We mix different sources of records, transform streams, work in real-time, try to keep a crowd happy, and use special gear.
The gear we use to mix the records is Apache NiFi. Some of the music (data) streams from Kafka, JMS, file systems, website APIs, and other sources.
Once you get the dance floor moving, you don't want to skip a beat, have a long break of silence, or run a song much faster than the previous song. You have to mix them smoothly together, and there are many variables to account for.
This is exactly like data engineering.
Best Practices for a Good Night of Big Data Dancing
Here are ten practices to help a Big Data DJ ensure good night of big data dancing!

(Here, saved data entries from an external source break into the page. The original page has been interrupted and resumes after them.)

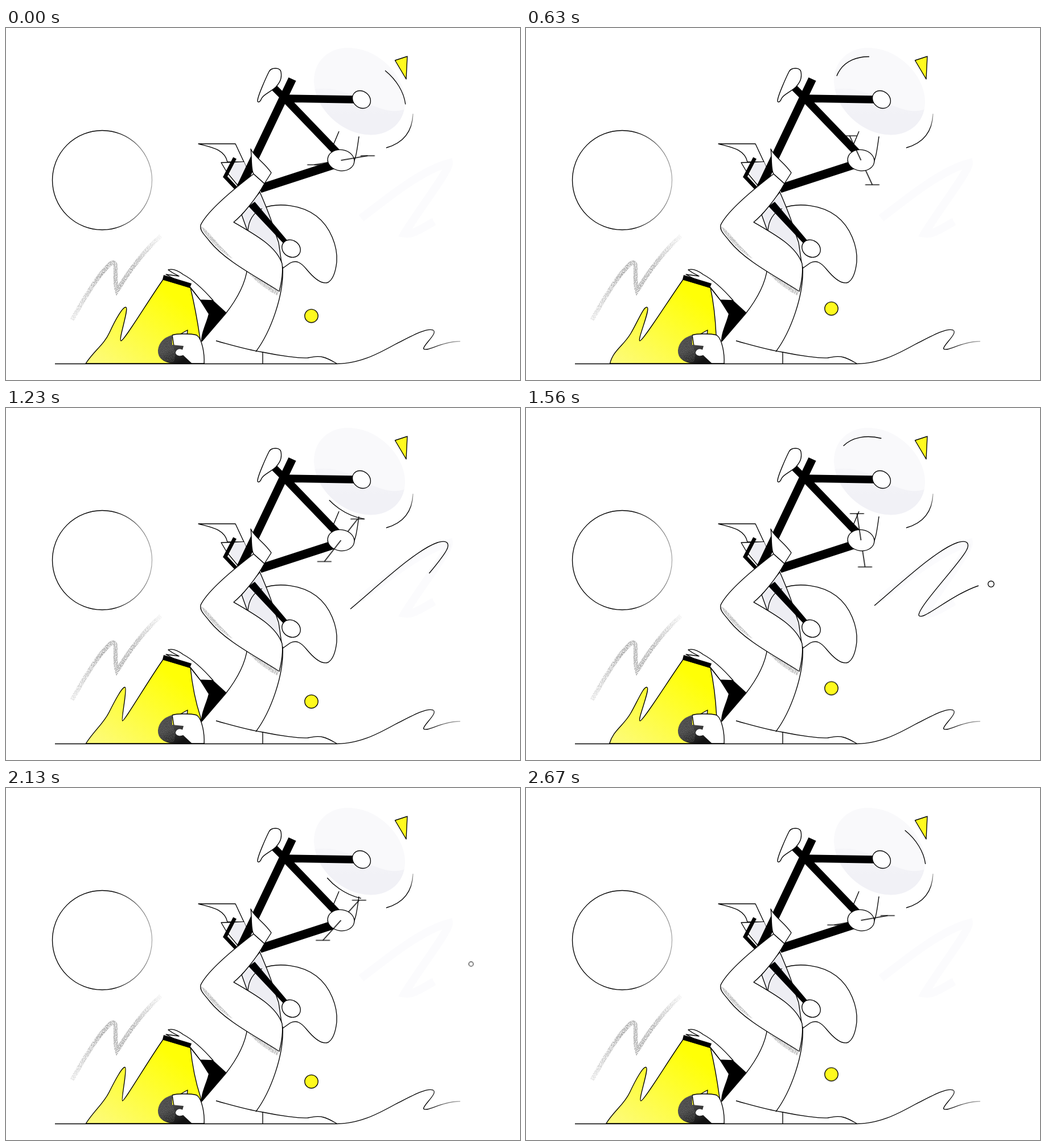
An HTML page without scripts for the animation above (2700 ms loop, 903 by 620 pixels).

```html
<!DOCTYPE html>
<html lang="en">
<head>
<meta charset="utf-8">
<title>Upside-down ride</title>
<style>
html, body { margin: 0; width: 100%; height: 100%; overflow: hidden; background: #fff; }
svg { display: block; width: 903px; height: 620px; }
.ink { fill: none; stroke: #000; stroke-width: 1.35; stroke-linejoin: round; }
.white { fill: #fff; }
.grey { fill: #eeeef3; }
.yellow { fill: #fefa1e; }
.tube { fill: none; stroke: #000; }

.ball { animation: bob 450ms cubic-bezier(.364, 0, .636, 1) -225ms infinite alternate; }
.spin { animation: spin 2700ms linear infinite; }
.level { animation: level 2700ms linear infinite; }
.whirl { stroke-dasharray: 71 408; animation: whirl 2700ms linear infinite; }
.flame { animation: blink 2700ms step-end infinite; }
.swoosh { stroke-dasharray: 100 200; animation: swoosh 2700ms ease-in-out infinite; }
.dot { animation: pop 2700ms ease-in-out infinite; }

@keyframes bob { from { transform: translateY(-13.5px); } to { transform: translateY(13.5px); } }
/* three turns, then the last step rests */
@keyframes spin { from { transform: rotate(-10deg); } 98.89%, to { transform: rotate(1070deg); } }
@keyframes level { from { transform: rotate(10deg); } 98.89%, to { transform: rotate(-1070deg); } }
@keyframes whirl { from { stroke-dashoffset: 112.5; } 98.89%, to { stroke-dashoffset: -1324.5; } }
@keyframes blink { 0% { opacity: 1; } 27.78% { opacity: 0; } 33.33%, 100% { opacity: 1; } }
@keyframes swoosh {
  0%, 33.9% { stroke-dashoffset: 100; }
  55.6% { stroke-dashoffset: 0; }
  77.8%, 100% { stroke-dashoffset: -100; }
}
@keyframes pop {
  0%, 53% { transform: scale(0); }
  57%, 77% { transform: scale(1); }
  82.5%, 100% { transform: scale(0); }
}
</style>
</head>
<body>
<svg viewBox="0 0 903 620">
  <defs>
    <filter id="grain" x="-10%" y="-10%" width="120%" height="120%">
      <feTurbulence type="fractalNoise" baseFrequency=".8" numOctaves="2" seed="4"/>
      <feColorMatrix values="0 0 0 0 0  0 0 0 0 0  0 0 0 0 0  0 0 0 5 -1.8"/>
      <feComposite in="SourceGraphic" operator="in"/>
    </filter>
    <linearGradient id="sun"><stop offset=".6"/><stop offset="1" stop-color="#aaa"/></linearGradient>
    <linearGradient id="road" gradientUnits="userSpaceOnUse" x1="740" x2="800">
      <stop offset="0"/><stop offset="1" stop-color="#bbb"/>
    </linearGradient>
    <linearGradient id="rim" x2="0" y2="1"><stop offset="0" stop-color="#bbb"/><stop offset=".5"/></linearGradient>
    <linearGradient id="chalk" gradientUnits="userSpaceOnUse" x1="116" y1="514" x2="272" y2="366">
      <stop offset="0" stop-color="#e6e6e6"/><stop offset=".45" stop-color="#aaa"/>
      <stop offset=".7" stop-color="#b4b4b4"/><stop offset="1" stop-color="#f4f4f4"/>
    </linearGradient>
    <linearGradient id="fire" gradientUnits="userSpaceOnUse" x1="290" y1="470" x2="185" y2="610">
      <stop offset="0" stop-color="#ffff06"/><stop offset="1" stop-color="#fdfb78"/>
    </linearGradient>
    <linearGradient id="hair" x2=".6" y2="1"><stop offset=".5" stop-color="#444"/><stop offset="1" stop-color="#111"/></linearGradient>
    <linearGradient id="shade" x2="0" y2="1"><stop offset="0" stop-color="#f6f6f9"/><stop offset=".5" stop-color="#f1f1f6"/></linearGradient>
    <clipPath id="wheel"><ellipse rx="87.5" ry="68" transform="translate(621 111.5) rotate(40)"/></clipPath>
  </defs>

  <!-- scenery -->
  <circle class="ink" cx="169" cy="268" r="87.5" style="stroke:url(#sun)"/>
  <path d="M116 514C135 480 165 430 185 414C199 407 188 440 195 463C215 430 240 395 272 366" fill="none" stroke="url(#chalk)" stroke-width="7.5" filter="url(#grain)"/>
  <path d="M624 335C670 300 730 250 778 238C780 250 725 320 700 362C715 365 735 350 752 341" fill="none" stroke="#fbfbfd" stroke-width="14"/>
  <path class="ink swoosh" pathLength="100" d="M605 354C655 312 720 250 758 237C777 231 780 240 773 252C760 276 690 349 690 365C695 377 745 330 795 313"/>
  <g transform="translate(817 310)"><circle class="ink white dot" r="5.3"/></g>
  <path class="ink yellow" d="M683.5 57L705 50L703 90Z"/>
  <circle class="ink yellow ball" cx="536.5" cy="507" r="11.7"/>

  <!-- rear wheel -->
  <g clip-path="url(#wheel)">
    <path fill="#f9f9fb" d="M530 25H715V200H530Z"/>
    <path fill="url(#shade)" d="M540 108C590 100 615 126 645 137S685 150 715 138V200H540Z"/>
  </g>
  <ellipse class="ink whirl" pathLength="479" rx="86.5" ry="65.2" transform="translate(622.3 123.5) rotate(35.3)"/>
  <path class="ink" style="stroke:url(#rim)" d="M715 151C714 180 700 202 668 211"/>
  <path class="ink" d="M585 182L575 206M620 191C617 212 615 235 605 247"/>

  <!-- far leg and front wheel -->
  <path class="ink" d="M425 357C426 340 434 325 450 318C478 306 520 312 545 331C570 350 583 385 581 412C579 430 574 443 566 448C553 453 537 436 528 425C518 413 510 408 499 414L485 424"/>
  <path class="ink grey" d="M446 289C455 310 467 340 470 352L479 378L485 420C465 390 440 368 424 357L414 329L430 308Z"/>
  <path class="ink" d="M425 357C426 340 434 325 450 318"/>
  <path class="ink white" d="M338 204H403L418 236H389C384 213 360 210 338 204Z"/>
  <path class="ink white" d="M378 237L418 236L423 247L407 277L388 254Z"/>
  <path class="grey" d="M399 237L418 236L423 247L407 275L394 257Z"/>

  <!-- frame -->
  <g transform="translate(588.5 233)"><g class="spin">
    <path class="ink" d="M0 0H-47.5"/>
    <g transform="translate(-47.5)"><path class="ink level" d="M-12.5 0H12.5"/></g>
  </g></g>
  <path class="tube" stroke-width="14.5" d="M503 90L412 281"/>
  <path class="tube" stroke-width="13.5" d="M490 124L583 221M490 124L612 126"/>
  <path class="tube" stroke-width="12" d="M471 105L492 126"/>
  <path class="tube" stroke-width="15.5" d="M575 241L446 283"/>
  <path class="tube" stroke-width="6.5" d="M402 229L385 262L404 282"/>
  <path d="M426 314L437 306L494 374L487 379Z"/>
  <path class="ink white" d="M442 129C441 122 458 85 462 77C466 69 481 69 483 77C485 88 482 95 474 104C466 112 452 117 449 124C447 130 443 132 442 129Z"/>
  <ellipse class="ink white" rx="17" ry="14.3" transform="translate(624.5 126) rotate(40)"/>
  <ellipse class="ink white" rx="23.5" ry="18.5" transform="translate(588.5 233) rotate(8)"/>
  <ellipse class="ink white" rx="17" ry="14.5" transform="translate(501 388.5) rotate(35)"/>
  <g transform="translate(588.5 233)"><g class="spin">
    <path class="ink" d="M0 0H47.5"/>
    <g transform="translate(47.5)"><path class="ink level" d="M-12.5 0H12.5"/></g>
  </g></g>

  <!-- flame -->
  <g class="flame">
    <path class="ink" style="fill:url(#fire)" d="M140 591C155 568 172 558 182 536S206 489 211 492 197 550 202 551 250 480 276 443L324 457Q334 500 340 541L348 591Z">
      <animate attributeName="d" dur="900ms" repeatCount="indefinite" keyTimes="0;.19;.4;.7;1" values="
        M140 591C155 568 172 558 182 536S206 489 211 492 197 550 202 551 250 480 276 443L324 457Q334 500 340 541L348 591Z;
        M136.5 591C154 568 170 558 181 536S206 489 211 492 199 550 203 551 250 480 276 443L324 457Q333 503 341 543L348 591Z;
        M141 591C155 568 171 556 181 536S205 489 209 492 202 550 205 551 250 480 276 443L324 457Q328 505 342 545L348 591Z;
        M147.5 591C153 568 171 560 184 538S207 489 213 492 195 550 200 551 250 480 276 443L324 457Q332 495 334 541L348 591Z;
        M140 591C155 568 172 558 182 536S206 489 211 492 197 550 202 551 250 480 276 443L324 457Q334 500 340 541L348 591Z"/>
    </path>
  </g>

  <!-- rider -->
  <path class="white" d="M424 423L486 422C489 470 465 535 439 570L345 552L386 503C400 485 420 455 424 423Z"/>
  <path class="ink" d="M424 423C420 455 400 485 386 503L344 552M486 420C489 470 465 535 439 570"/>
  <path class="ink white" d="M435 257C405 280 355 320 342 347C340 358 350 365 358 376C385 410 440 438 480 464C484 448 487 430 485 415C475 385 440 365 400 342C415 330 440 300 454 274Z"/>
  <g fill="#bbb" filter="url(#grain)">
    <path d="M342 350C350 350 364 372 398 406C378 396 352 370 342 350Z"/>
    <path d="M425 431L480 464L476 471C460 462 440 448 425 431Z"/>
  </g>
  <path class="ink white" d="M430 213C437 228 455 238 466 255L454 274L435 257C430 250 432 225 430 213Z"/>

  <path class="ink white" d="M285 426C294 423 303 428 311 434C330 444 350 464 364 480L341 479L324 457L281 434L304 437Q293 432 285 426Z"/>
  <path class="ink white" d="M324 457L341 479L356 503"/>
  <path d="M341 479L364 480L387 501L343 553C342 538 352 520 356 503Z"/>
  <path d="M277 435L326 450L323 458L275 443Z"/>

  <path class="ink white" d="M305 540L319 532L318 541"/>
  <path class="ink white" d="M292 541C300 538 325 538 335 541C345 548 349 575 348 591H300Z"/>
  <path fill="url(#hair)" d="M292 541C275 545 267 558 267 570C268 584 280 591 300 591H327L311 576C305 579 299 577 298 572C299 566 305 564 310 567L312 560L292 558Z"/>
  <path fill="#888" filter="url(#grain)" opacity=".3" d="M292 541C275 545 267 558 267 570C268 584 280 589 295 588L298 572L292 558Z"/>

  <path class="ink" d="M369 551C395 558 420 566 451 571C480 577 515 582 530 581C545 578 551 578 558 580C568 583 574 587 581 591M451 571V591"/>
  <path class="ink" style="stroke:url(#road)" d="M86 591.5H581C620 591 650 576 684 557C712 543 738 528 750 532C760 537 733 558 733.5 565C740 571 765 552 798 552"/>
</svg>
</body>
</html>
```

Use one tool to ingest all of your streams (i.e. NiFi as your mixing console).
Use schemas to evolve data as it changes without changing code (NiFi, Schema Registry).
Mix them together and output to one common format (Apache ORC).
Store them for later use (HDFS or S3).
Store a playlist for fast access (HBase).
Audit all your streams in case people don't believe your playlist (NiFi Data Provenance).
Add SQL everywhere (thanks, Apache Calcite). SQL to QueryRecords as they come in so that you can filter and change results.
Since it's ORC, NiFi will give you a quick Hive schema automagically so that you can query with Hive LLAP, Spark SQL, Zeppelin, and all your other crowd favorites (Apache Hive LLAP).
Export the NiFi XML Template (Let's share the magic set!).
Rinse and repeat. Successful night! Let's do it again next Friday.
I took this seriously and actually used NiFi to play some classical songs — not exactly dance floor fillers, but it worked for a meetup.
Okay, so that's not dance-y enough. I can trigger Sonic Pi to make custom beats!
Now once you are happy with your DJing, you are going to think you can be a music producer. That's when Part 2 on adding Streaming Analytics Manager (SAM) to your set will come in!
Can you dig it?
If you disagree or have another analogy, please comment.